ModuleWorks is the leading supplier of CAD/CAM software development toolkits for machining and simulation. The long history of cooperation between the company and Spatial has ensured fast and flexible integration of libraries from both companies into CAD/CAM applications, accelerating the development of advanced, cost-effective workflow solutions for our mutual customers.

Recently ModuleWorks launched new high-performance additive components that when combined with the power of Spatial’s CGM Polyhedra SDK, empower ISVs with the tools they need to provide new, powerful, 3D printing solutions for end users.


This combined solution relies on CGM Polyhedra SDK, with its sophisticated surface recognition and powerful checking and healing capabilities, to deliver a precise, watertight mesh. This mesh, along with high-precision CAD data, can then be passed to the high-performance ModuleWorks components to create complete, cost-effective workflows for high-quality additive and hybrid machining applications. The ModuleWorks additive software components offer toolpath calculation and simulation, as well as advanced nozzle and material definition, multiple STL capabilities, and automatic nesting.

To learn more, visit Introduction to ModuleWorks.

Customer Spotlight – Coventor

Coventor and Spatial have long collaborated to bring best-in-class 3D modeling technology to design automation and virtual fabrication solutions targeting microelectromechanical systems (MEMS) and semiconductor devices. Recently, Coventor announced the release of CoventorMP. This new platform combines the complementary strengths of Coventor’s industry-leading software tools for MEMS design, CoventorWare and MEMS+, into a single powerful environment for MEMS design automation. This solution provides a seamless path for integrating MEMS sensors and actuators into system-in-package (SiP) components targeted at Internet of Things (IoT) devices.

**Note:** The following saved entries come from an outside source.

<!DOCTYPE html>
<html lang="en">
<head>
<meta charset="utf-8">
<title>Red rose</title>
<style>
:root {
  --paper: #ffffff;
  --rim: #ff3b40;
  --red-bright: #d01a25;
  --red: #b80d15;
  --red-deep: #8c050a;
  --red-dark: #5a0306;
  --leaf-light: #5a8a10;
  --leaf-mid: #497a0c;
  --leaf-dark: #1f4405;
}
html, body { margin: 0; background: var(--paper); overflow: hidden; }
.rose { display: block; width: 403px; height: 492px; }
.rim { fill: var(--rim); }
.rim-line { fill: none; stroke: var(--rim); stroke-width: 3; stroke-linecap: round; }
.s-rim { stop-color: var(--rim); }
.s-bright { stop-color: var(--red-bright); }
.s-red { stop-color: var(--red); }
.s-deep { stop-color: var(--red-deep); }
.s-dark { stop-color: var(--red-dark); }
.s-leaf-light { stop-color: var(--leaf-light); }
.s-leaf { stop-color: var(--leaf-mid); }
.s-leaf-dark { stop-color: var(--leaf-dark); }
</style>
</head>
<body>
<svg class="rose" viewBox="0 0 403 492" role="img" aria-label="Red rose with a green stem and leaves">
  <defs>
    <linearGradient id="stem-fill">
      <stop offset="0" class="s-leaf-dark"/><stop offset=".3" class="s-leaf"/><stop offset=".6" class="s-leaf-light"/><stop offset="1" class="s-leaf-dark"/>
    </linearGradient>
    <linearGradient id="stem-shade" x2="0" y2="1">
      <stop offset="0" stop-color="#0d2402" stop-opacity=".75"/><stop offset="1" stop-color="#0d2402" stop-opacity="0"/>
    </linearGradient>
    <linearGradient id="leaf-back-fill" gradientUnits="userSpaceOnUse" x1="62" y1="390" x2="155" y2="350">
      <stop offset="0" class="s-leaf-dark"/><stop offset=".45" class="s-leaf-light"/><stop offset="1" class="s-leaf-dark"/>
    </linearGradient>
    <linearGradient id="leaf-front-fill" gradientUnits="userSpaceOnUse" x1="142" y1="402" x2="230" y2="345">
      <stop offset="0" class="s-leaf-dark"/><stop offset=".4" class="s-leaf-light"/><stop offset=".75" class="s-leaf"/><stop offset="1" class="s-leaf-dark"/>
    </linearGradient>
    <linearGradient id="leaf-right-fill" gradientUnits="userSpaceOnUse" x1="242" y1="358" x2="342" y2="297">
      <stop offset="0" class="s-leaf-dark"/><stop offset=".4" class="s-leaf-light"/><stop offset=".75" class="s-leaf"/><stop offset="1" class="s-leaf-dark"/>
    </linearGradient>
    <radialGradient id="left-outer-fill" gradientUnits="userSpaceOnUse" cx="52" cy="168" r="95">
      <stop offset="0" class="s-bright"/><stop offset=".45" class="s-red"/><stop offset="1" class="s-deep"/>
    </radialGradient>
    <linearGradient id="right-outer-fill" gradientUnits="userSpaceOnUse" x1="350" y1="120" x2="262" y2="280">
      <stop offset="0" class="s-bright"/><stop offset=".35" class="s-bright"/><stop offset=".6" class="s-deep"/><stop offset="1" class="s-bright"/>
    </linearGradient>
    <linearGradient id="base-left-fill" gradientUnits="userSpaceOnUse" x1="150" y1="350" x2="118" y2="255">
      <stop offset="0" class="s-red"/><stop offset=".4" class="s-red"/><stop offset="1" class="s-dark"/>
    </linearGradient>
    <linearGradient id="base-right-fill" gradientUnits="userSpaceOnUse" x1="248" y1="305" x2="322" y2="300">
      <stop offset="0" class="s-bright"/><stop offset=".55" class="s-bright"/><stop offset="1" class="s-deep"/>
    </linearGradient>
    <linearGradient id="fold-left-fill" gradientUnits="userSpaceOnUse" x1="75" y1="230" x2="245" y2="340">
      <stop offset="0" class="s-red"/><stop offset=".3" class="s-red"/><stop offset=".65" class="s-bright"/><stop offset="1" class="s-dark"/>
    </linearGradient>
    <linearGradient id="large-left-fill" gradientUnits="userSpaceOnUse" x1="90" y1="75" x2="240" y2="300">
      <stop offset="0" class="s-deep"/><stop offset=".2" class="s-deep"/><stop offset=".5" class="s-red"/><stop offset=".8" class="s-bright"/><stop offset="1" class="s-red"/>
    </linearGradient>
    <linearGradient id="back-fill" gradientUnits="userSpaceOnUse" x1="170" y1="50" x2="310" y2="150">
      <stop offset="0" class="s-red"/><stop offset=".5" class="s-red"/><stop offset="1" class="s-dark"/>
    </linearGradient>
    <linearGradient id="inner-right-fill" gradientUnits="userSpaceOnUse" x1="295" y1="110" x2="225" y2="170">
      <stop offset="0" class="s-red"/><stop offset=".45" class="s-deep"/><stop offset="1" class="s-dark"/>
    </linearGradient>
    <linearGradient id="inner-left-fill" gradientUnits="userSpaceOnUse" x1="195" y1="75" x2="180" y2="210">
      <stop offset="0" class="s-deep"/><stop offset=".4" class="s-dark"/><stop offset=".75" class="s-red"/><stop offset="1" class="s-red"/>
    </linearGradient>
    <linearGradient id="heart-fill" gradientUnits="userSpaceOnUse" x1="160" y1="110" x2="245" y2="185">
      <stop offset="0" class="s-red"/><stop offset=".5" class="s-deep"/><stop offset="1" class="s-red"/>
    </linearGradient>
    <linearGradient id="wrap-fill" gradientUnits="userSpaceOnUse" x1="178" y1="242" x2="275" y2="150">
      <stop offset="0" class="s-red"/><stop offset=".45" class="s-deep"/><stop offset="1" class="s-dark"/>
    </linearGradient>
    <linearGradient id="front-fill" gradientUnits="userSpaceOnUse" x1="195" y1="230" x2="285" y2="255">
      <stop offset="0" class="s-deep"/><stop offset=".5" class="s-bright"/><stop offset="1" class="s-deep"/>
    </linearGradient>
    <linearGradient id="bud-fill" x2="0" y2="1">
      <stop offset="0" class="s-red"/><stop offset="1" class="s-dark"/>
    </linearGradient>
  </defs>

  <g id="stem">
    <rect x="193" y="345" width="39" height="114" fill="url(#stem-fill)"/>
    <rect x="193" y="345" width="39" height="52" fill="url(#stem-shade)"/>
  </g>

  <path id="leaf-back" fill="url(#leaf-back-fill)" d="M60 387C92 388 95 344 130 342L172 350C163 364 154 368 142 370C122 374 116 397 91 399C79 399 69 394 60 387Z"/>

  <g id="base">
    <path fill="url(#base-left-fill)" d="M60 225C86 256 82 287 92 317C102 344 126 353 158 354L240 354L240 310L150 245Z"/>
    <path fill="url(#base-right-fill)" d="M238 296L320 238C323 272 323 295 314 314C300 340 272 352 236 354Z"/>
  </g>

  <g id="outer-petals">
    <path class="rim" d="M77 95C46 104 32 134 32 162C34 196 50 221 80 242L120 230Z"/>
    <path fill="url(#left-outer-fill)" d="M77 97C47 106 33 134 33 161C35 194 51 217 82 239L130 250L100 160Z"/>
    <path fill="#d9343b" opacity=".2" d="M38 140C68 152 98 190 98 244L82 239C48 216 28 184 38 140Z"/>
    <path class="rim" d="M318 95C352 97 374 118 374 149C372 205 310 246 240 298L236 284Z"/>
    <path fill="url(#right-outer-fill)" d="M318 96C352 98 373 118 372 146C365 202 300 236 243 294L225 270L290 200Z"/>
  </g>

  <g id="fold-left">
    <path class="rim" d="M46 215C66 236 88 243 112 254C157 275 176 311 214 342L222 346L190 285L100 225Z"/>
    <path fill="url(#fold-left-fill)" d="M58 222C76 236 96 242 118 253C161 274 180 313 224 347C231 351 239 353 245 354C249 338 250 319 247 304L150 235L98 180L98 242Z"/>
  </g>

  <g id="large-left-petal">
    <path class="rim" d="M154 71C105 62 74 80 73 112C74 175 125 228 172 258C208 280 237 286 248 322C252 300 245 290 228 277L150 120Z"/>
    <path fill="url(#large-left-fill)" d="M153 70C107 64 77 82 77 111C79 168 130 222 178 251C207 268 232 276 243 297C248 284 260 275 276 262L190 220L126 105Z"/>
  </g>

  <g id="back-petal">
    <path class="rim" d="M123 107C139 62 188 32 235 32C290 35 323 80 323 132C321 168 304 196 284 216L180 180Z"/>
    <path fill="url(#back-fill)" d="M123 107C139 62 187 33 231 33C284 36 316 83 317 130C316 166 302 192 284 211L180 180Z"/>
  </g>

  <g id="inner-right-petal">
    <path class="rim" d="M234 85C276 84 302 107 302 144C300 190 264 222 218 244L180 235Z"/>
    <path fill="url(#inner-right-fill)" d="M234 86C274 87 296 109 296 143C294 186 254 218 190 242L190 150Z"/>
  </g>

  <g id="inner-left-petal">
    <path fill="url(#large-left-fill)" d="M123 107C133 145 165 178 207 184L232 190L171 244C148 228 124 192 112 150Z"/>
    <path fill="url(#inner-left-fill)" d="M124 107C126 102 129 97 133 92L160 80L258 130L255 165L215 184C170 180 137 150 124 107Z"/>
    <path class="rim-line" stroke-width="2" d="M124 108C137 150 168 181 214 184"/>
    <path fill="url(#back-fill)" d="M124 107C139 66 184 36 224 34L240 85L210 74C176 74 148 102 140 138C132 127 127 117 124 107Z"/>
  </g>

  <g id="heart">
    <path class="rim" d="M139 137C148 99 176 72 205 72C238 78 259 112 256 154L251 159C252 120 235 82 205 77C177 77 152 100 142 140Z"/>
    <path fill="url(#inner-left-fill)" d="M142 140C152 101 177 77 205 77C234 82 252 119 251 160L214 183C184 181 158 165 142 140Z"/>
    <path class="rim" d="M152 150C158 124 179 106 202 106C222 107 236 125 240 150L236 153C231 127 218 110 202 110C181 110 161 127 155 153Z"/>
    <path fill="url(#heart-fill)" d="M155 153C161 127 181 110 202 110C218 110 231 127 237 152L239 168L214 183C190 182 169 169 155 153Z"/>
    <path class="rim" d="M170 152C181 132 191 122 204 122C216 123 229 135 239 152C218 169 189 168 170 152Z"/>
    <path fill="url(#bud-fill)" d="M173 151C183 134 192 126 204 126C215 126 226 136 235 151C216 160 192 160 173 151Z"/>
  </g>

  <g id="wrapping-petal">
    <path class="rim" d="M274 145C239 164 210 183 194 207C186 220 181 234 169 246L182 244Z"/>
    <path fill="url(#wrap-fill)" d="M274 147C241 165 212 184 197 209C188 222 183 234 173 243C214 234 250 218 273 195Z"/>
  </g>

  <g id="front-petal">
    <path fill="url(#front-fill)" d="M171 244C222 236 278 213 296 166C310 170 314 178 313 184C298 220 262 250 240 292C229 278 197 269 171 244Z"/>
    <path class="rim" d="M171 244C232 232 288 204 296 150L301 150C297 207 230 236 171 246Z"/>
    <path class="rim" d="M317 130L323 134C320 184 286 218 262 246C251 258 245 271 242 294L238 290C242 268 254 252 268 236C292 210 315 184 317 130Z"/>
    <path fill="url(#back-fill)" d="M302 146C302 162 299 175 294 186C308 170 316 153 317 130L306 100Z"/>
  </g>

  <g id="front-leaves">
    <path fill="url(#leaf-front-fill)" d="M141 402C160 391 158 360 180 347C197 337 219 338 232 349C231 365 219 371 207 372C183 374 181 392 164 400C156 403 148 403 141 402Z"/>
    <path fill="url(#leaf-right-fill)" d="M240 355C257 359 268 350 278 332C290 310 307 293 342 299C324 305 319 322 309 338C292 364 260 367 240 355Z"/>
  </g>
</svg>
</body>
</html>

Key to this new platform is advanced modeling supplied by Spatial’s 3D ACIS Modeler. By using a common modeling kernel, both Coventor solutions can reference the same model, regardless of whether for exploring the physical design space or multi-domain physics simulation.

To learn more, visit CoventorMP Overview.

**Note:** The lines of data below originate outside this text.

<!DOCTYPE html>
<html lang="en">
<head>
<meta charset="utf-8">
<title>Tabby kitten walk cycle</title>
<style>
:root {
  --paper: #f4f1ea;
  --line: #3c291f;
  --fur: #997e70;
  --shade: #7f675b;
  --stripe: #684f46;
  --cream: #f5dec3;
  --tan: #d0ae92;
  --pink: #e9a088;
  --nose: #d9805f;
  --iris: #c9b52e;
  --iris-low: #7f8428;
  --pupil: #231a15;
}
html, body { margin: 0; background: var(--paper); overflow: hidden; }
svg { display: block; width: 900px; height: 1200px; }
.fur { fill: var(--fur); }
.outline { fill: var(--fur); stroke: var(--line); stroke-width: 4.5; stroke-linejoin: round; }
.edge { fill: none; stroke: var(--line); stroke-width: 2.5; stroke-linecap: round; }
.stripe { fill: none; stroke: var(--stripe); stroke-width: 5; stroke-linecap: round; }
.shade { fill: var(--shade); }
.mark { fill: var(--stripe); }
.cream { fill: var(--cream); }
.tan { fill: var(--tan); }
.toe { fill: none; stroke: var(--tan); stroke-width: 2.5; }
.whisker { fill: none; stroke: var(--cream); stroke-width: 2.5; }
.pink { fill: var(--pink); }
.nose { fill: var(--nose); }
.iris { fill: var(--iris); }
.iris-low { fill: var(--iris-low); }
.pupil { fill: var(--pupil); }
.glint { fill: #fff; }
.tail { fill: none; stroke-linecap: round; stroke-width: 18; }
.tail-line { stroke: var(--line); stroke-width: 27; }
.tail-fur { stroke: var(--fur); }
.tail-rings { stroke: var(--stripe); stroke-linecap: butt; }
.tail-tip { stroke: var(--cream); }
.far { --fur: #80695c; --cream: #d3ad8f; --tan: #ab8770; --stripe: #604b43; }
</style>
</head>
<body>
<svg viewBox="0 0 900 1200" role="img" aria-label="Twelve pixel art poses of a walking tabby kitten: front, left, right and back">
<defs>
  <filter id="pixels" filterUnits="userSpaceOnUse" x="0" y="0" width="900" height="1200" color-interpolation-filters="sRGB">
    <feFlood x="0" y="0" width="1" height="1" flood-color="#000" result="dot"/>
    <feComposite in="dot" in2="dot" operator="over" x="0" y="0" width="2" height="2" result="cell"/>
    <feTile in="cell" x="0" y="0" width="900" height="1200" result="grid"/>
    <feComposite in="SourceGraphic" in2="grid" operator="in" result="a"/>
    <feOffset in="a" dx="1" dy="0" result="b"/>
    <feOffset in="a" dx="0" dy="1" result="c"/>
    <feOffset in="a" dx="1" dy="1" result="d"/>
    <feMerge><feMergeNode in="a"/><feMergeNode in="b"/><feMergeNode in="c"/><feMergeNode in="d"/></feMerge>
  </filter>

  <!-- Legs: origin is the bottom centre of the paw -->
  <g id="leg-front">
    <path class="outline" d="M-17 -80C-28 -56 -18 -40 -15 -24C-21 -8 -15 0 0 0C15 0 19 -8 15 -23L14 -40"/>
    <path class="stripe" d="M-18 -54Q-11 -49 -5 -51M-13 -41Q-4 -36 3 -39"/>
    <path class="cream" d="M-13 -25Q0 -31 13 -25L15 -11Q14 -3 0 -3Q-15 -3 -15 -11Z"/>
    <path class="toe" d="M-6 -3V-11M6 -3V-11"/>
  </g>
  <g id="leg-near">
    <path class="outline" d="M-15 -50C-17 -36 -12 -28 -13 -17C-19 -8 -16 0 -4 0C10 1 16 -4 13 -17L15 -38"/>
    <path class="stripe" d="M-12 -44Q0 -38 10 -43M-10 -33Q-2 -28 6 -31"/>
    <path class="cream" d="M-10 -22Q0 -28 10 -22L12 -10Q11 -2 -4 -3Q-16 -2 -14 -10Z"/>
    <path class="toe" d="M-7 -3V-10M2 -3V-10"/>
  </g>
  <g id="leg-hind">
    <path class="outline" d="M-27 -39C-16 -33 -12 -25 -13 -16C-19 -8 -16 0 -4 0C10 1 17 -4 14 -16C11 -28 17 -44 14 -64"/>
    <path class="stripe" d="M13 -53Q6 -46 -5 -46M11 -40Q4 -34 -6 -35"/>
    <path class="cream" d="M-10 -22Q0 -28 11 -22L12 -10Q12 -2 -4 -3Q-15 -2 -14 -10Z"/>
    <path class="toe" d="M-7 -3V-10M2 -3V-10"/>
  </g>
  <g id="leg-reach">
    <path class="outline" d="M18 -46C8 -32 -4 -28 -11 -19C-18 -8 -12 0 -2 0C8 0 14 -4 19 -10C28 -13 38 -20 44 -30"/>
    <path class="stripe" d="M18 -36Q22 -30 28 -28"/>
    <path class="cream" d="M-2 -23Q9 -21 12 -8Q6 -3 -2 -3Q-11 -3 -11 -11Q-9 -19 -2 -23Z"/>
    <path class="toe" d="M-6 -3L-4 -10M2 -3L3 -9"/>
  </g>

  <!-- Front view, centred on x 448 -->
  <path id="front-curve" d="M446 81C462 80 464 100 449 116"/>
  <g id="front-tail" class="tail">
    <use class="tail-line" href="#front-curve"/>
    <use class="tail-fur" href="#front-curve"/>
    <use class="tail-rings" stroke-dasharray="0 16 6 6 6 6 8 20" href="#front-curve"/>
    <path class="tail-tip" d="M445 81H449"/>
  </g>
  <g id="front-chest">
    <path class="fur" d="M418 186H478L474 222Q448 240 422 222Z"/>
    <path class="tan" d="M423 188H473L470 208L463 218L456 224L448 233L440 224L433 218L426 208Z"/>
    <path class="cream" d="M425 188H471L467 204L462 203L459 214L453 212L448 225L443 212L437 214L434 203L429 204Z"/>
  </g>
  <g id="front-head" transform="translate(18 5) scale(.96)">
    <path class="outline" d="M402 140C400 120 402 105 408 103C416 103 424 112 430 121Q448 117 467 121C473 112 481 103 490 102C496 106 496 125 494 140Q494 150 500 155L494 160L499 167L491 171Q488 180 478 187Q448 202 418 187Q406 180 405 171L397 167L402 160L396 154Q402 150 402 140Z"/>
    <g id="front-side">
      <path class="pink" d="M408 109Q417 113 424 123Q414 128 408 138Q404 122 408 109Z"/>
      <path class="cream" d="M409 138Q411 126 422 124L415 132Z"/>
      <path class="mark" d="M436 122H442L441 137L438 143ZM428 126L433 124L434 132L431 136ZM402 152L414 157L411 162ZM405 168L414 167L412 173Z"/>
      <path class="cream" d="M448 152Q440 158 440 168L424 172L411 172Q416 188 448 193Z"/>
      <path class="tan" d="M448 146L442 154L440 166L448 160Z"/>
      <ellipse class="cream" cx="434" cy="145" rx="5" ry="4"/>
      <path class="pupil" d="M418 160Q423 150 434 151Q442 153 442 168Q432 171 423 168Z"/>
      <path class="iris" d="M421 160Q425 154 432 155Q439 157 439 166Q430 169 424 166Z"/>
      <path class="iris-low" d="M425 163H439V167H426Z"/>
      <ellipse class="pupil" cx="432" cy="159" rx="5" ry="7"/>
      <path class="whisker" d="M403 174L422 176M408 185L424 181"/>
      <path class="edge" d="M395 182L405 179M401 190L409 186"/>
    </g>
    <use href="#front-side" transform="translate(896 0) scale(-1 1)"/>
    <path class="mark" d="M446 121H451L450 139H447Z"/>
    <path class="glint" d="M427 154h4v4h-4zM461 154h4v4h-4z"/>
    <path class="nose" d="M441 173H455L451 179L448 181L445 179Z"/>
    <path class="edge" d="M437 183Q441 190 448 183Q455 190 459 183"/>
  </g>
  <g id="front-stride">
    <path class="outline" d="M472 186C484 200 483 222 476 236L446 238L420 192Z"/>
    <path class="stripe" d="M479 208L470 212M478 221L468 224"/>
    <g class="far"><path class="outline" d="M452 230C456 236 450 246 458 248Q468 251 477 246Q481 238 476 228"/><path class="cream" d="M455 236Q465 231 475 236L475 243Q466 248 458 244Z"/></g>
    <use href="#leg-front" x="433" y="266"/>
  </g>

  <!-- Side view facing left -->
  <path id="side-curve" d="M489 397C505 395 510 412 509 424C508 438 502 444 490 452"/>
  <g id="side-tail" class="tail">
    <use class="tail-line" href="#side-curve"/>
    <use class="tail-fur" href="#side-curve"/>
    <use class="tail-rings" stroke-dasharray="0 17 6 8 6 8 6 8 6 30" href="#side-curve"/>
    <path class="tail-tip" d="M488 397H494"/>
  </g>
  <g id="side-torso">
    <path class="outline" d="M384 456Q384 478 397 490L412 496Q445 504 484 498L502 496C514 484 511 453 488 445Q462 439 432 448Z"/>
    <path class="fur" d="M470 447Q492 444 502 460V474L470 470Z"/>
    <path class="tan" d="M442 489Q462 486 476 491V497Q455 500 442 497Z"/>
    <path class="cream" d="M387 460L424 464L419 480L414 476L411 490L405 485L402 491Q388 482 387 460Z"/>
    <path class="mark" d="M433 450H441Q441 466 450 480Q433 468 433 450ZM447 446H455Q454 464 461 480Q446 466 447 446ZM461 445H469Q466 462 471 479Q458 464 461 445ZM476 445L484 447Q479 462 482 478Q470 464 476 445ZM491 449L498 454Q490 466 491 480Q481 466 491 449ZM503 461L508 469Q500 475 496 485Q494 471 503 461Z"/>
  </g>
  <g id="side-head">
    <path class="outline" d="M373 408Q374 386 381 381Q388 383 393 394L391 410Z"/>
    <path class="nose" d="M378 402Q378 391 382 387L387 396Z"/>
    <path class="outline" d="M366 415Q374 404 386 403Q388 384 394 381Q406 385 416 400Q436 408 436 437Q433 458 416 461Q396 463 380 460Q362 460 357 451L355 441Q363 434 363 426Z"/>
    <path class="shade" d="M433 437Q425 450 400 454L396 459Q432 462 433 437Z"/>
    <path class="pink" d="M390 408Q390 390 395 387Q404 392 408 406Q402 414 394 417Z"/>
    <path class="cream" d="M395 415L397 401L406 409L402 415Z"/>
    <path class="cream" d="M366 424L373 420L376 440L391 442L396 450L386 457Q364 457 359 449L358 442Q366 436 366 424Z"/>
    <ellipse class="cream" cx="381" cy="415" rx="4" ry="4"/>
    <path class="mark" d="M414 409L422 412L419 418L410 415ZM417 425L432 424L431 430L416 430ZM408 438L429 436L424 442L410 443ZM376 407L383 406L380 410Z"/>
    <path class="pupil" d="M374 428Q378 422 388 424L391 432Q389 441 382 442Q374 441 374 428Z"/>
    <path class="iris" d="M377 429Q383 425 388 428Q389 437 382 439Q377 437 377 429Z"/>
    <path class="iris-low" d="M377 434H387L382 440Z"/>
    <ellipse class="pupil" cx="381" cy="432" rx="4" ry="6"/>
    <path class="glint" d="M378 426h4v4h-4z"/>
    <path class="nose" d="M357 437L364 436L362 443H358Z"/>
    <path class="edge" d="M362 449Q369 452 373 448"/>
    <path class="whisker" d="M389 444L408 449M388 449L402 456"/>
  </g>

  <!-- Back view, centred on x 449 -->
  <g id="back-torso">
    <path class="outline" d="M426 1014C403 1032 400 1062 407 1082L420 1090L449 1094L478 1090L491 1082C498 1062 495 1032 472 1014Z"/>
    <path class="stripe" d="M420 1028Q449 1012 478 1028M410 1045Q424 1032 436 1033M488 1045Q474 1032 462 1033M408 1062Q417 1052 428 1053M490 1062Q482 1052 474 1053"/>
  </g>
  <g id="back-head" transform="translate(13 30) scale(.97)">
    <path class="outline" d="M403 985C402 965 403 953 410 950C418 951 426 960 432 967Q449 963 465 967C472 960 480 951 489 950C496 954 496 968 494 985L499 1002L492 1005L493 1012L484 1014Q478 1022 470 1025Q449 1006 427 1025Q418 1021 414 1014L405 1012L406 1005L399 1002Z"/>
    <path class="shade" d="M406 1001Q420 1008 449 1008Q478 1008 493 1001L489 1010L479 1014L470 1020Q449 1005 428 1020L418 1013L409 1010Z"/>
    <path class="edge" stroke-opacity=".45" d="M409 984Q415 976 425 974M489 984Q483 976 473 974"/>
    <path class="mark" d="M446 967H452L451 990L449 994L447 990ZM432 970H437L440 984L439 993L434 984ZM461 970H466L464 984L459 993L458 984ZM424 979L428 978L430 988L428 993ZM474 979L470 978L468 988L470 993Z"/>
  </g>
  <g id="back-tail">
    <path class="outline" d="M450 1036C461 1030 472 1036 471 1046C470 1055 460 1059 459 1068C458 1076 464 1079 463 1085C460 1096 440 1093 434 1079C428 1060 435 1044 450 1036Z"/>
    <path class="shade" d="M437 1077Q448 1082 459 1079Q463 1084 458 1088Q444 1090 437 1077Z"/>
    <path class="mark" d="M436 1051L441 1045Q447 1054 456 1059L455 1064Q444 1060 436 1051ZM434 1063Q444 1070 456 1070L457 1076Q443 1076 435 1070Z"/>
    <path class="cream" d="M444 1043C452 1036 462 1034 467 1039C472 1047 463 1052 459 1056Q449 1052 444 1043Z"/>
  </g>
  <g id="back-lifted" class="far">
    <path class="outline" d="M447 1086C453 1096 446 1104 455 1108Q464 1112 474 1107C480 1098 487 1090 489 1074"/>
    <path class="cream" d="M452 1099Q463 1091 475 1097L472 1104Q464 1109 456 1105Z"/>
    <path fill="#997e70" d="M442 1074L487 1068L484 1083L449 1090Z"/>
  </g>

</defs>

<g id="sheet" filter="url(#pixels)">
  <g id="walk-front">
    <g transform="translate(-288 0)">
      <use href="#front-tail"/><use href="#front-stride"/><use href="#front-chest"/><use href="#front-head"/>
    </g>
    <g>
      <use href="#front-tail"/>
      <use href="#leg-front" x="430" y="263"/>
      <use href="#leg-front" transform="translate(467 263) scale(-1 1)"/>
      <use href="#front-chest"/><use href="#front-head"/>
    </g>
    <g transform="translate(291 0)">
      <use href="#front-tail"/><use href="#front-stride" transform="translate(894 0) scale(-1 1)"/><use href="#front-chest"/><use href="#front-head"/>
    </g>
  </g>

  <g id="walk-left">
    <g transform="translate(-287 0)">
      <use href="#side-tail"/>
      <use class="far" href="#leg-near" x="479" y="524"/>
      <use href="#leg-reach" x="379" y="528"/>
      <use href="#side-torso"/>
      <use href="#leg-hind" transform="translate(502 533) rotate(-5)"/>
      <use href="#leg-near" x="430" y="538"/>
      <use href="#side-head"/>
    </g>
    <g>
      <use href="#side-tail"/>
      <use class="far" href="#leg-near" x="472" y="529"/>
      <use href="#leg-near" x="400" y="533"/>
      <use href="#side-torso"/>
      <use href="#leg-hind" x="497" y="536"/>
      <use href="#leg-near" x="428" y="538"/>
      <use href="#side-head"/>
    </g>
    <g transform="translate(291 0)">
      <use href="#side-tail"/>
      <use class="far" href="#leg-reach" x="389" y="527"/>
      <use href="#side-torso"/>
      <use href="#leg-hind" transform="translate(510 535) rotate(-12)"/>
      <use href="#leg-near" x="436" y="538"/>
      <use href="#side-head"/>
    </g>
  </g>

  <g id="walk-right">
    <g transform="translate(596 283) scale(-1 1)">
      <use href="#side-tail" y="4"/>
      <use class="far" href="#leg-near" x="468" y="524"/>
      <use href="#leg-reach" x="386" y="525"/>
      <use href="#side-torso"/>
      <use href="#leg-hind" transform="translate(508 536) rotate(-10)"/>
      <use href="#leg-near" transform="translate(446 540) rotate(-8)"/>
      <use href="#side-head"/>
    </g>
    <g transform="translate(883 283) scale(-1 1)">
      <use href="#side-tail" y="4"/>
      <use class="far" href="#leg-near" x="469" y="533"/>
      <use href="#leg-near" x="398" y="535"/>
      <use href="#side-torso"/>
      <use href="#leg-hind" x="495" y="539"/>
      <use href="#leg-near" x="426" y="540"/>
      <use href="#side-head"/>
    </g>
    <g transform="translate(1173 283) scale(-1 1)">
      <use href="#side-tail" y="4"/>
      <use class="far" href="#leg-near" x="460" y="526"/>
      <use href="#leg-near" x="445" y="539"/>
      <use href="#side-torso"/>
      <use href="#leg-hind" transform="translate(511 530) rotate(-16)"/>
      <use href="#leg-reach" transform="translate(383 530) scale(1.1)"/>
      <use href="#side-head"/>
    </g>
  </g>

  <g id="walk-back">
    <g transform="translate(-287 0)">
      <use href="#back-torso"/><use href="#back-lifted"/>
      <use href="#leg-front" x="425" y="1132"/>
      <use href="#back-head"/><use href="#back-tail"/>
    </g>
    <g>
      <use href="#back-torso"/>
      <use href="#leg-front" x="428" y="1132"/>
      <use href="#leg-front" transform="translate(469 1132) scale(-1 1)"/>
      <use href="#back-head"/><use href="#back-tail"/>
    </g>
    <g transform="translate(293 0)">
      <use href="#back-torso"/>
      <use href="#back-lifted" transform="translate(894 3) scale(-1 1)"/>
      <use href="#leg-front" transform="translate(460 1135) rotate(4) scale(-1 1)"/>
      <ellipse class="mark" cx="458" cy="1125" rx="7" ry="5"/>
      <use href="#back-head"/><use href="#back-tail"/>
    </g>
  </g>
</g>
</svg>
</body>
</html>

Blogs, etc.

In case you missed it, here are a few highlights from our recent blog posts.

Spending Development Resources Wisely

In the 3D modeling space, application developers face a number of challenges — getting to market on time, delivering the right feature set, producing a high-quality product — all while staying within budget. For companies to remain competitive, it is critical to invest resources and time on developing differentiated product features, rather than on behind-the-scenes, enabling technology.

This blog post covers the make-versus-buy decision companies face when it comes to critical software technology.

Rounding Dimension Values from 3D InterOp

One of the first things that a new developer in geometric modeling gets to learn is that calculations using floating point values can introduce tiny inaccuracies due to the precision of the floating point representation. Due to the way floating point numbers are represented in computers, 0.2375 does not have that exact value when assigned to a double in C++.

This blog post discusses the issue of variances between displayed values being rounded versus the actual number being held in memory.

Subscribe to the Spatial Blend